This post is also very dear to my heart since it is what first introduced me to Jasia and subsequently the entire gang of genea-bloggers.
Hands down, the best informational post for me was The Hidden - LGBT Family Members and Genealogy. Written back on October 17, 2007 when my blogging started to really pick up, this post doesn't win for what it explains about my family. It wins more for what it doesn't explain and how frustrating it can be to try to document the lives of family members who don't conform to the traditional family structures or relationships.
For me, selecting this one was quite easy and I think the post represents not only one of my best biographical sketches but writing it was a cathartic process not only for me but for my first cousin Debra Jackson VonRonn. In Kenny's Choice A Veterans Day Tribute, I tried to document the short life of my first cousin once removed, Sgt. Kenneth Von Ronn and his death in Iraq in January 2005. The post represented about a month's worth of research, interviews and writing and I hope that I've done Kenny's story justice.
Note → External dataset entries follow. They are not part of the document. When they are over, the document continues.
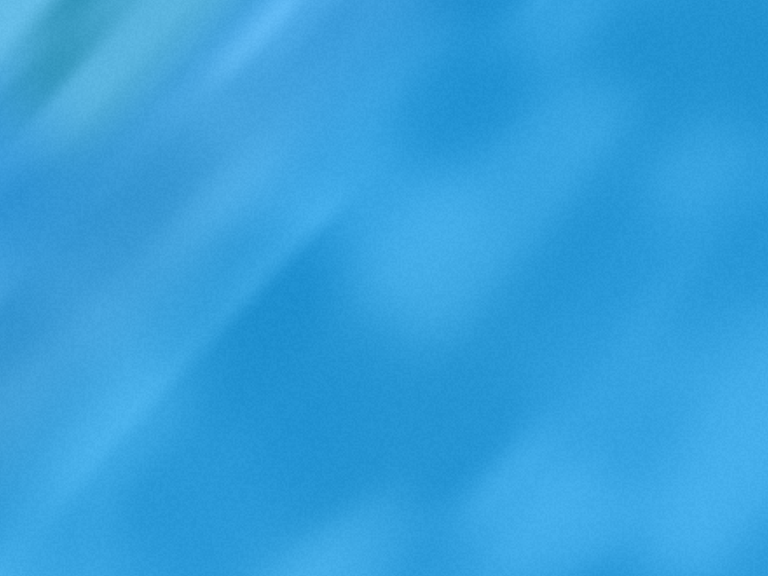
Reproduce this background procedurally as a WebGL 1 fragment shader.

```glsl
precision highp float;

// Soft blue sheen: blurred diagonal light on a deep sky-blue ground.
// Stretched noise in a tilted frame makes clouds and streaks; patchy one-sided
// folds add ridges toward the teal upper-left corner, and fine grain covers all.

uniform vec2 u_resolution;

#define TILT 0.82                      // streak direction in radians
#define DEEP vec3(0.125, 0.570, 0.825)
#define LIGHT vec3(0.300, 0.710, 0.945)
#define TEAL vec3(0.190, 0.580, 0.720)
#define PALE vec3(0.420, 0.760, 0.930)
#define HAZE vec3(0.050, 0.000, 0.000) // warm lift of the upper left
#define CLOUD_FREQ vec2(3.3, 5.2)      // along, across the streaks
#define STREAK_FREQ vec2(2.3, 8.5)
#define FOLD_GAP 0.31                  // distance between ridges
#define FOLD_FADE 0.060                // width of the light behind a ridge
#define GRAIN_FREQ 330.0
#define GRAIN_AMOUNT 0.031

float hash(vec2 cell) {
    vec3 h = fract(cell.xyx * vec3(0.1031, 0.1030, 0.0973));
    h += dot(h, h.yzx + 33.33);
    return fract((h.x + h.y) * h.z);
}

// Value noise with quintic easing
float noise(vec2 p) {
    vec2 cell = floor(p);
    vec2 f = fract(p);
    f = f * f * f * (f * (f * 6.0 - 15.0) + 10.0);
    float low = mix(hash(cell), hash(cell + vec2(1.0, 0.0)), f.x);
    float high = mix(hash(cell + vec2(0.0, 1.0)), hash(cell + vec2(1.0, 1.0)), f.x);
    return mix(low, high, f.y);
}

// Two offset layers hide the noise lattice; the result is stretched to 0..1
float softNoise(vec2 p) {
    float n = 0.62 * noise(p) + 0.38 * noise(p * 1.43 + vec2(17.3, 9.7));
    return smoothstep(0.15, 0.85, n);
}

// Light that starts at an edge and fades away behind it
float fold(float dist) {
    return smoothstep(-0.025, 0.025, dist) * exp(-max(dist, 0.0) / FOLD_FADE);
}

void main() {
    // Canvas height is one unit; q.x runs along the streaks, q.y across them
    vec2 p = gl_FragCoord.xy / u_resolution.y;
    vec2 along = vec2(cos(TILT), sin(TILT));
    vec2 q = vec2(dot(p, along), dot(p, vec2(-along.y, along.x)));

    // Round clouds, giving way to stronger streaks in the upper left
    float upperLeft = smoothstep(-0.1, 0.35, q.y);
    float bend = 0.07 * (noise(q * 3.0 + 40.0) - 0.5);
    vec2 bent = q + vec2(0.0, bend);
    float clouds = softNoise(bent * CLOUD_FREQ + vec2(31.0, 52.0));
    float streaks = softNoise(bent * STREAK_FREQ + vec2(12.0, 73.0));
    float tone = 0.04 + 0.78 * pow(clouds, 1.4) * (1.0 - 0.45 * upperLeft);
    tone += (0.15 + 0.65 * upperLeft) * (streaks - 0.45);

    // Parallel ridges, each waxing and waning along its length
    for (int i = 0; i < 3; i++) {
        float index = float(i);
        float strength = noise(vec2(q.x * 4.0 + 5.0, index * 7.0 + 3.0));
        strength = smoothstep(0.2, 0.9, strength);
        float dist = q.y - index * FOLD_GAP + 0.4 * bend;
        tone += (0.06 + 0.42 * strength) * fold(dist);
        tone -= 0.22 * strength * fold(-dist);
    }

    vec3 color = mix(DEEP, LIGHT, clamp(tone, -0.05, 1.2));
    color += HAZE * smoothstep(0.0, 0.25, q.y);

    // Slow drift toward a greyer blue
    float drift = softNoise(q * vec2(2.0, 3.5) + vec2(8.0, 61.0));
    color += vec3(0.015, 0.0, -0.030) * drift * (0.4 + 0.6 * upperLeft);

    // Teal band and pale tip in the corner
    float teal = smoothstep(0.34, 0.45, q.y) * smoothstep(0.5, 0.75, q.x);
    float gleam = noise(q * vec2(2.0, 15.0) + vec2(3.0, 20.0));
    vec3 bandColor = mix(TEAL, PALE, 0.75 * smoothstep(0.4, 0.9, gleam));
    color = mix(color, bandColor, 0.9 * teal);
    color = mix(color, PALE, 0.85 * smoothstep(0.59, 0.64, q.y));

    color += GRAIN_AMOUNT * (noise(p * GRAIN_FREQ) - 0.5);
    gl_FragColor = vec4(color, 1.0);
}
```
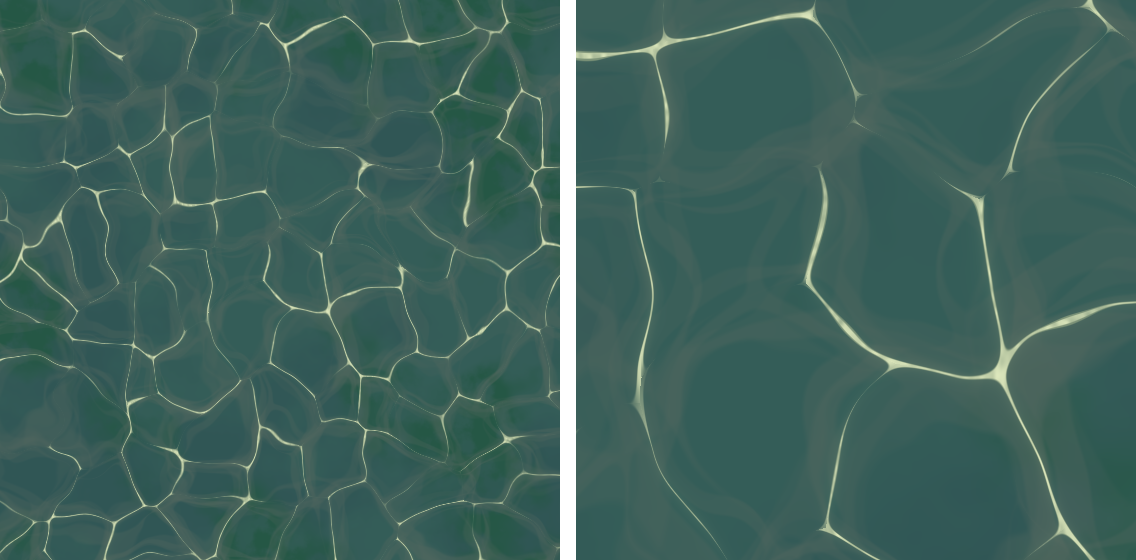
Left: the whole. Right: its middle third, enlarged.
This texture is drawn by a Shadertoy shader. Its source:

```glsl
// Sunlit water caustics: a pale, folded web of light over murky teal water.

const float CELLS = 9.6;
const int VEILS = 5;

const vec3 TEAL = vec3(0.190, 0.338, 0.335);
const vec3 TEAL_LIGHT = vec3(0.205, 0.365, 0.345);
const vec3 ALGAE = vec3(0.145, 0.340, 0.270);
const vec3 VEIL = vec3(0.34, 0.41, 0.375);
const vec3 GLOW = vec3(0.53, 0.61, 0.49);
const vec3 LIGHT = vec3(0.87, 0.91, 0.74);

float hash(vec2 p) {
    return fract(sin(dot(p, vec2(127.1, 311.7))) * 43758.5453);
}

vec2 hash2(vec2 p) {
    return vec2(hash(p), hash(p + 57.3));
}

float noise(vec2 p) {
    vec2 i = floor(p), f = fract(p);
    f = f * f * (3.0 - 2.0 * f);
    return mix(mix(hash(i), hash(i + vec2(1, 0)), f.x),
               mix(hash(i + vec2(0, 1)), hash(i + vec2(1, 1)), f.x), f.y);
}

vec2 drift(vec2 p, float seed) {
    return vec2(noise(p + seed), noise(p + seed + 31.7)) - 0.5;
}

float fbm(vec2 p) {
    float sum = 0.0, amp = 0.5;
    for (int i = 0; i < 5; i++) {
        sum += amp * noise(p);
        p = mat2(1.6, 1.2, -1.2, 1.6) * p + 7.1;
        amp *= 0.5;
    }
    return sum;
}

vec2 cellPoint(vec2 cell) {
    return cell + 0.5 + 0.85 * (hash2(cell) - 0.5);
}

// x: rounded distance to the nearest cell wall, y: random strength of that wall
vec2 web(vec2 p, float roundness) {
    vec2 base = floor(p), home = base;
    float nearest = 1e3;
    for (int j = -1; j <= 1; j++)
    for (int i = -1; i <= 1; i++) {
        vec2 cell = base + vec2(i, j);
        float d = distance(p, cellPoint(cell));
        if (d < nearest) { nearest = d; home = cell; }
    }
    vec2 a = cellPoint(home);
    float weights = 0.0, strength = 0.0;
    for (int j = -2; j <= 2; j++)
    for (int i = -2; i <= 2; i++) {
        if (i == 0 && j == 0) continue;
        vec2 cell = home + vec2(i, j);
        vec2 b = cellPoint(cell);
        float wall = dot(0.5 * (a + b) - p, normalize(b - a));
        float w = exp(-roundness * wall);
        weights += w;
        strength += w * hash(home + cell + 0.5);
    }
    return vec2(-log(weights) / roundness, strength / weights);
}

vec3 water(vec2 uv) {
    vec3 col = mix(TEAL, TEAL_LIGHT, smoothstep(0.30, 0.65, fbm(uv * 7.0 + 3.0)));
    float patches = smoothstep(0.48, 0.66, fbm(uv * 4.5 + 11.0));
    float mottle = smoothstep(0.30, 0.60, fbm(uv * 30.0));
    return mix(col, ALGAE, patches * mix(0.3, 1.0, mottle));
}

// Wide translucent sheets that wander around the main web
vec3 addVeils(vec3 col, vec2 p, float aa) {
    for (int i = 0; i < VEILS; i++) {
        float seed = 17.3 * float(i + 1);
        vec2 q = p + 0.55 * drift(p * 0.8, seed) + 0.16 * drift(p * 2.6, seed + 4.0);
        float d = web(q, 26.0).x;
        float width = mix(-0.02, 0.13, noise(p * 1.4 + seed * 2.0));
        float sheet = smoothstep(-aa, aa, width - d);
        col = mix(col, VEIL, sheet * mix(0.08, 0.34, noise(p * 1.1 - seed)));
    }
    return col;
}

// Thin bright filaments that swell, thin out and fade
vec3 addFilaments(vec3 col, vec2 p, float aa) {
    vec2 wall = web(p, 38.0);
    float lit = smoothstep(0.32, 0.66, 0.55 * wall.y + 0.45 * noise(p * 1.7 + 5.0));
    float swell = pow(noise(p * 2.6 + 40.0), 5.0) * lit;
    float width = mix(-0.006, 0.007, lit) + 0.05 * swell;
    float grain = mix(0.45, 1.0, noise(p * vec2(34.0, 20.0)));
    float halo = exp(-max(wall.x, 0.0) / 0.03) * lit;
    float body = smoothstep(-aa, aa, width - wall.x);
    float core = smoothstep(-aa, aa, 0.6 * width - wall.x);
    col = mix(col, GLOW, 0.22 * halo);
    col = mix(col, GLOW, body * mix(0.25, 0.85, lit));
    return mix(col, LIGHT, core * lit * grain);
}

void mainImage(out vec4 fragColor, in vec2 fragCoord) {
    vec2 uv = fragCoord / iResolution.y;
    float aa = 0.8 * CELLS / iResolution.y;

    // Bend the straight cell walls into flowing curves
    vec2 p = uv * CELLS;
    p += 0.7 * drift(p * 0.7, 3.0) + 0.2 * drift(p * 2.1, 9.0);

    vec3 col = water(uv);
    col = addVeils(col, p, aa + 0.012);
    col = addFilaments(col, p, aa);
    fragColor = vec4(col, 1.0);
}
```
I later had the post published using Ancestry's publishing tool and sent the finished product to Kenny's mom who continues to cherish it to this day.
If a post were to include reviews such as "I laughed, I didn't cry, I mostly laughed" and reading the post caused one fellow genea-blogger to elicit stares at her local Panera store, then it has to be A Man With Dolls. Posted on December 7th, in the midst of the Advent Calendar of Christmas Memories, I wrote this as part of the Cabinet of Curiosities hosted by Tim at Walking the Berkshires. I tried not only to explain why my guest bedroom has a large grouping of antique porcelain dolls, but my unhealthy obsession with dolls as a small male child.